Online Class: A ZOOM invitation link will be sent one day before each class session begins.
The Magnificent Ambersons (1942) was Orson Welles’s immediate follow-up to his celebrated Citizen Kane (1941). We will view the entire film in the first session, and then discuss it in the second session by looking closely at, and listening carefully to, a series of specific examples from the film. By drawing upon archival material digitized from the Orson Welles Papers in the Screen Arts Mavericks and Makers Collections in the University of Michigan Special Collections Research Center, we will consider what was lost with the drastic recutting of the film prior to its release, which eliminated fully one-third of the film. The class sessions will be interactive, with observations, comments, and questions from attendees strongly encouraged. Reading Booth Tarkington’s original 1918 novel, now in the public domain, is recommended but not required.
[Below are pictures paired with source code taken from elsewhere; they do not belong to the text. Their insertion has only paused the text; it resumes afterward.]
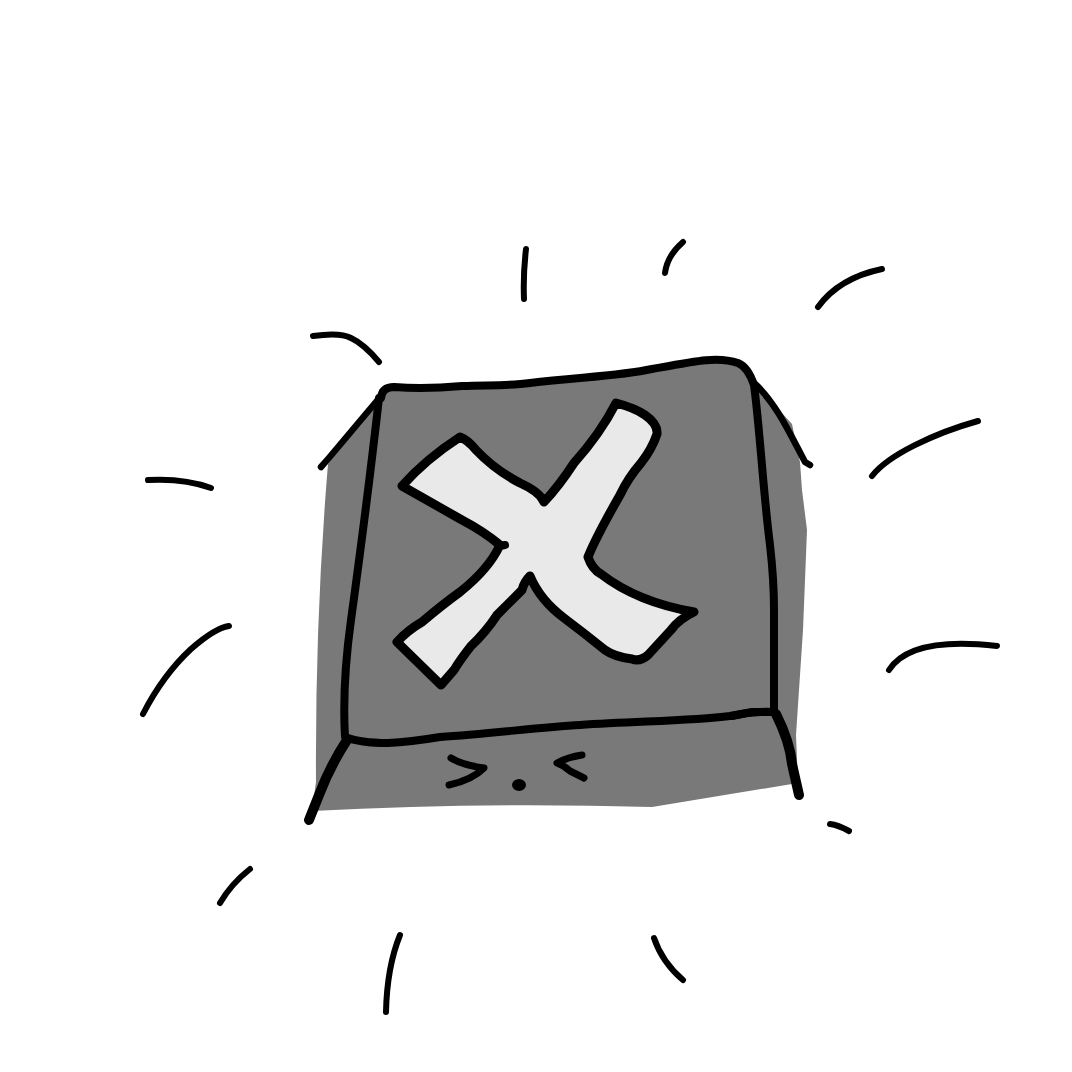
<!DOCTYPE html>
<html lang="en">
<head>
<meta charset="utf-8">
<title>X key character</title>
<style>
:root { --paper: #fff; --ink: #000; --key: #797979; --letter: #e9e9e9; }
html, body { margin: 0; background: var(--paper); overflow: hidden; }
.canvas { display: block; width: 1072px; height: 1072px; }
.ink { fill: none; stroke: var(--ink); stroke-linecap: round; stroke-linejoin: round; }
.rays { stroke-width: 6; }
.edges { stroke-width: 8; }
.edges-thin { stroke-width: 6.5; }
.edges-front { stroke-width: 10; }
.face { stroke-width: 7; }
.key-body { fill: var(--key); }
.letter { fill: var(--letter); stroke-width: 9; }
.nose { fill: var(--ink); }
</style>
</head>
<body>
<svg class="canvas" viewBox="0 0 1072 1072" role="img" aria-label="A grey keyboard key with the letter X and a squinting face, surrounded by radiating lines">
  <path class="key-body" d="M328 464L381 396Q382 387 395 387Q460 387 520 384Q600 376 680 363Q740 352 750 378L792 424L800 462L802 490L807 530L803 630L796 735L798 783L652 807Q480 802 312 811L316 782Q315 620 328 464Z"/>

  <g class="ink rays">
    <path d="M526 249Q523 275 524 299"/>
    <path d="M683 242Q667 256 665 273"/>
    <path d="M818 307Q839 278 882 269"/>
    <path d="M313 336Q340 332 351 338Q364 344 379 362"/>
    <path d="M148 480Q184 478 211 488"/>
    <path d="M872 476C888 455 935 433 978 421"/>
    <path d="M229 626Q215 628 191 649Q163 675 143 714"/>
    <path d="M889 670C905 645 945 640 997 646"/>
    <path d="M830 824Q838 825 849 831"/>
    <path d="M250 869Q231 884 220 903"/>
    <path d="M400 935Q387 967 386 1012"/>
    <path d="M654 938Q662 962 683 980"/>
  </g>

  <g class="ink edges">
    <path d="M381 398Q382 387 394 387C420 389 440 388 462 386C490 385 510 386 530 383C580 377 620 376 652 369C695 361 718 356 738 363Q748 367 754 385C760 430 763 490 770 545Q774 580 774 610L774 712"/>
    <path d="M379 398C372 460 362 540 351 620Q342 685 345 737Q360 743 388 743Q410 742 440 737C490 734 540 727 580 725C640 721 690 721 730 716Q752 711 774 712"/>
    <path d="M732 716L752 712L772 712"/>
  </g>
  <g class="ink edges-thin">
    <path d="M381 396L328 459L321 467"/>
    <path d="M753 382C776 402 791 436 805 462L810 465"/>
  </g>
  <g class="ink edges-front">
    <path d="M347 740Q330 766 319 795L309 820"/>
    <path d="M776 714Q790 742 792 764L799 795"/>
  </g>

  <path class="ink letter" d="M402 486Q426 459 460 437Q468 440 476 450Q495 470 520 483Q540 492 544 502Q559 486 574 463Q600 434 616 403Q635 408 645 415Q658 424 657 434Q652 449 641 463Q628 478 620 495Q596 537 588 557Q592 569 601 574Q637 602 694 612Q679 619 671 630L648 655Q640 662 632 659Q615 657 605 650Q584 633 564 618Q540 600 530 576Q524 582 522 590L497 615Q486 632 471 646Q460 660 454 670L441 685L397 642Q408 630 422 622Q442 605 460 592Q489 569 500 545Q483 531 462 520Q425 499 402 486Z"/>
  <path class="ink edges" d="M500 546L505 545"/>

  <g class="ink face">
    <path d="M451 758Q462 765 484 768Q472 780 449 785"/>
    <path d="M582 755Q568 757 557 763Q565 766 570 771L584 778"/>
  </g>
  <ellipse class="nose" cx="519" cy="785" rx="7" ry="6"/>
</svg>
</body>
</html>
Matthew Solomon is a professor in the Department of Film, Television, and Media at the University of Michigan. He is the author of Disappearing Tricks: Silent Film, Houdini, and the New Magic of the Twentieth Century, which won the Kraszna-Krausz Award for best moving image book. He has also authored a BFI Film Classics monograph on Charlie Chaplin’s The Gold Rush, and, most recently, Méliès Boots: Footwear and Film Manufacturing in Second Industrial Revolution Paris.